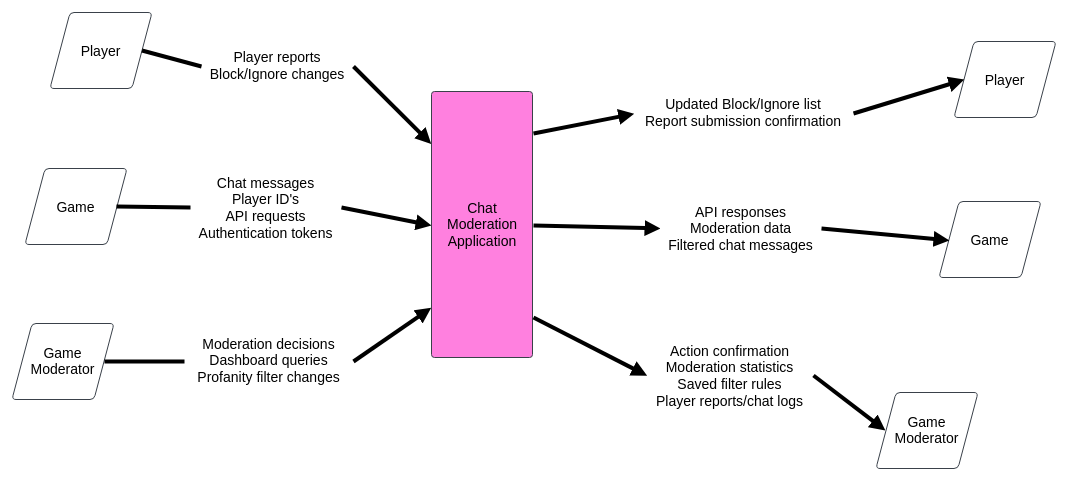
<!DOCTYPE html>
<html lang="en">
<head>
<meta charset="utf-8">
<title>Chat Moderation Application: context diagram</title>
<style>
:root {
  --paper: #ffffff;
  --ink: #000000;
  --outline: #3a414a;
  --process: #ff80df;
}
* { box-sizing: border-box; }
html, body { margin: 0; }
body { overflow: hidden; background: var(--paper); }
.diagram {
  position: relative;
  width: 1068px;
  height: 481px;
  overflow: hidden;
  background: var(--paper);
  color: var(--ink);
  font: 14px/16.7px "Liberation Sans", Arial, sans-serif;
  text-align: center;
}
.shapes { position: absolute; inset: 0; display: block; }
.entity { fill: var(--paper); stroke: var(--outline); stroke-width: 1; }
.process { fill: var(--process); stroke: var(--outline); stroke-width: 1; }
.flows { stroke: var(--ink); stroke-width: 4; fill: none; }
.arrow { marker-end: url(#arrowhead); }
.label {
  position: absolute;
  left: var(--x);
  top: var(--y);
  margin: 0;
  transform: translate(-50%, -50%);
  white-space: nowrap;
}
</style>
</head>
<body>
<main class="diagram">
  <svg class="shapes" width="1068" height="481" viewBox="0 0 1068 481" aria-hidden="true">
    <defs>
      <path id="entity" d="M23 0H97Q101 0 100 4L82 72Q81 76 77 76H3Q-1 76 0 72L18 4Q19 0 23 0Z"/>
      <marker id="arrowhead" markerUnits="userSpaceOnUse" markerWidth="16" markerHeight="16" refX="1" refY="8" orient="auto">
        <polygon points="0,0 16,8 0,16" fill="#000000"/>
      </marker>
    </defs>

    <g class="entity">
      <use href="#entity" x="51" y="12.5"/>
      <use href="#entity" x="26" y="168.5"/>
      <use href="#entity" x="13" y="323.5"/>
      <use href="#entity" x="955" y="41.5"/>
      <use href="#entity" x="940" y="201.5"/>
      <use href="#entity" x="877" y="392.5"/>
    </g>
    <rect class="process" x="431.5" y="91.5" width="101" height="266" rx="3"/>

    <g class="flows">
      <line x1="142" y1="50.5" x2="201.5" y2="66.5"/>
      <line class="arrow" x1="353.5" y1="66.5" x2="420.6" y2="133.4"/>
      <line x1="116.5" y1="206.5" x2="190.5" y2="207.5"/>
      <line class="arrow" x1="341.5" y1="207.5" x2="416.8" y2="222.5"/>
      <line x1="104.5" y1="361.5" x2="184.5" y2="361.5"/>
      <line class="arrow" x1="353.5" y1="361.5" x2="418.9" y2="316.3"/>
      <line class="arrow" x1="533.5" y1="133.5" x2="619.5" y2="116.6"/>
      <line class="arrow" x1="853.5" y1="113.5" x2="950" y2="84"/>
      <line class="arrow" x1="533.5" y1="225.5" x2="645.5" y2="228.1"/>
      <line class="arrow" x1="821.5" y1="228.5" x2="934.5" y2="239"/>
      <line class="arrow" x1="533.5" y1="317.5" x2="633.8" y2="368.9"/>
      <line class="arrow" x1="813.5" y1="375.5" x2="873.5" y2="421.4"/>
    </g>
  </svg>

  <p class="label" style="--x:100.5px;--y:50.5px">Player</p>
  <p class="label" style="--x:75.5px;--y:206.5px">Game</p>
  <p class="label" style="--x:62.5px;--y:361.5px">Game<br>Moderator</p>

  <p class="label" style="--x:277px;--y:66px">Player reports<br>Block/Ignore changes</p>
  <p class="label" style="--x:265.5px;--y:207.5px">Chat messages<br>Player ID's<br>API requests<br>Authentication tokens</p>
  <p class="label" style="--x:268.5px;--y:360.5px">Moderation decisions<br>Dashboard queries<br>Profanity filter changes</p>

  <p class="label" style="--x:482px;--y:224.5px">Chat<br>Moderation<br>Application</p>

  <p class="label" style="--x:743px;--y:113px">Updated Block/Ignore list<br>Report submission confirmation</p>
  <p class="label" style="--x:740.5px;--y:228.5px">API responses<br>Moderation data<br>Filtered chat messages</p>
  <p class="label" style="--x:729.5px;--y:375.5px">Action confirmation<br>Moderation statistics<br>Saved filter rules<br>Player reports/chat logs</p>

  <p class="label" style="--x:1004.5px;--y:79.5px">Player</p>
  <p class="label" style="--x:989.5px;--y:239.5px">Game</p>
  <p class="label" style="--x:926.5px;--y:430.5px">Game<br>Moderator</p>
</main>
</body>
</html>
• • • • • • •
EXERCISE DIRECTIONS - Give back the full data exactly as it reads, but drop the pictures.

RESPONSE TO THIS EXERCISE -
<!DOCTYPE html>
<html lang="en">
<head>
<meta charset="utf-8">
<title>Chat Moderation Application: context diagram</title>
<style>
:root {
  --paper: #ffffff;
  --ink: #000000;
  --outline: #3a414a;
  --process: #ff80df;
}
* { box-sizing: border-box; }
html, body { margin: 0; }
body { overflow: hidden; background: var(--paper); }
.diagram {
  position: relative;
  width: 1068px;
  height: 481px;
  overflow: hidden;
  background: var(--paper);
  color: var(--ink);
  font: 14px/16.7px "Liberation Sans", Arial, sans-serif;
  text-align: center;
}
.shapes { position: absolute; inset: 0; display: block; }
.entity { fill: var(--paper); stroke: var(--outline); stroke-width: 1; }
.process { fill: var(--process); stroke: var(--outline); stroke-width: 1; }
.flows { stroke: var(--ink); stroke-width: 4; fill: none; }
.arrow { marker-end: url(#arrowhead); }
.label {
  position: absolute;
  left: var(--x);
  top: var(--y);
  margin: 0;
  transform: translate(-50%, -50%);
  white-space: nowrap;
}
</style>
</head>
<body>
<main class="diagram">
  <svg class="shapes" width="1068" height="481" viewBox="0 0 1068 481" aria-hidden="true">
    <defs>
      <path id="entity" d="M23 0H97Q101 0 100 4L82 72Q81 76 77 76H3Q-1 76 0 72L18 4Q19 0 23 0Z"/>
      <marker id="arrowhead" markerUnits="userSpaceOnUse" markerWidth="16" markerHeight="16" refX="1" refY="8" orient="auto">
        <polygon points="0,0 16,8 0,16" fill="#000000"/>
      </marker>
    </defs>

    <g class="entity">
      <use href="#entity" x="51" y="12.5"/>
      <use href="#entity" x="26" y="168.5"/>
      <use href="#entity" x="13" y="323.5"/>
      <use href="#entity" x="955" y="41.5"/>
      <use href="#entity" x="940" y="201.5"/>
      <use href="#entity" x="877" y="392.5"/>
    </g>
    <rect class="process" x="431.5" y="91.5" width="101" height="266" rx="3"/>

    <g class="flows">
      <line x1="142" y1="50.5" x2="201.5" y2="66.5"/>
      <line class="arrow" x1="353.5" y1="66.5" x2="420.6" y2="133.4"/>
      <line x1="116.5" y1="206.5" x2="190.5" y2="207.5"/>
      <line class="arrow" x1="341.5" y1="207.5" x2="416.8" y2="222.5"/>
      <line x1="104.5" y1="361.5" x2="184.5" y2="361.5"/>
      <line class="arrow" x1="353.5" y1="361.5" x2="418.9" y2="316.3"/>
      <line class="arrow" x1="533.5" y1="133.5" x2="619.5" y2="116.6"/>
      <line class="arrow" x1="853.5" y1="113.5" x2="950" y2="84"/>
      <line class="arrow" x1="533.5" y1="225.5" x2="645.5" y2="228.1"/>
      <line class="arrow" x1="821.5" y1="228.5" x2="934.5" y2="239"/>
      <line class="arrow" x1="533.5" y1="317.5" x2="633.8" y2="368.9"/>
      <line class="arrow" x1="813.5" y1="375.5" x2="873.5" y2="421.4"/>
    </g>
  </svg>

  <p class="label" style="--x:100.5px;--y:50.5px">Player</p>
  <p class="label" style="--x:75.5px;--y:206.5px">Game</p>
  <p class="label" style="--x:62.5px;--y:361.5px">Game<br>Moderator</p>

  <p class="label" style="--x:277px;--y:66px">Player reports<br>Block/Ignore changes</p>
  <p class="label" style="--x:265.5px;--y:207.5px">Chat messages<br>Player ID's<br>API requests<br>Authentication tokens</p>
  <p class="label" style="--x:268.5px;--y:360.5px">Moderation decisions<br>Dashboard queries<br>Profanity filter changes</p>

  <p class="label" style="--x:482px;--y:224.5px">Chat<br>Moderation<br>Application</p>

  <p class="label" style="--x:743px;--y:113px">Updated Block/Ignore list<br>Report submission confirmation</p>
  <p class="label" style="--x:740.5px;--y:228.5px">API responses<br>Moderation data<br>Filtered chat messages</p>
  <p class="label" style="--x:729.5px;--y:375.5px">Action confirmation<br>Moderation statistics<br>Saved filter rules<br>Player reports/chat logs</p>

  <p class="label" style="--x:1004.5px;--y:79.5px">Player</p>
  <p class="label" style="--x:989.5px;--y:239.5px">Game</p>
  <p class="label" style="--x:926.5px;--y:430.5px">Game<br>Moderator</p>
</main>
</body>
</html>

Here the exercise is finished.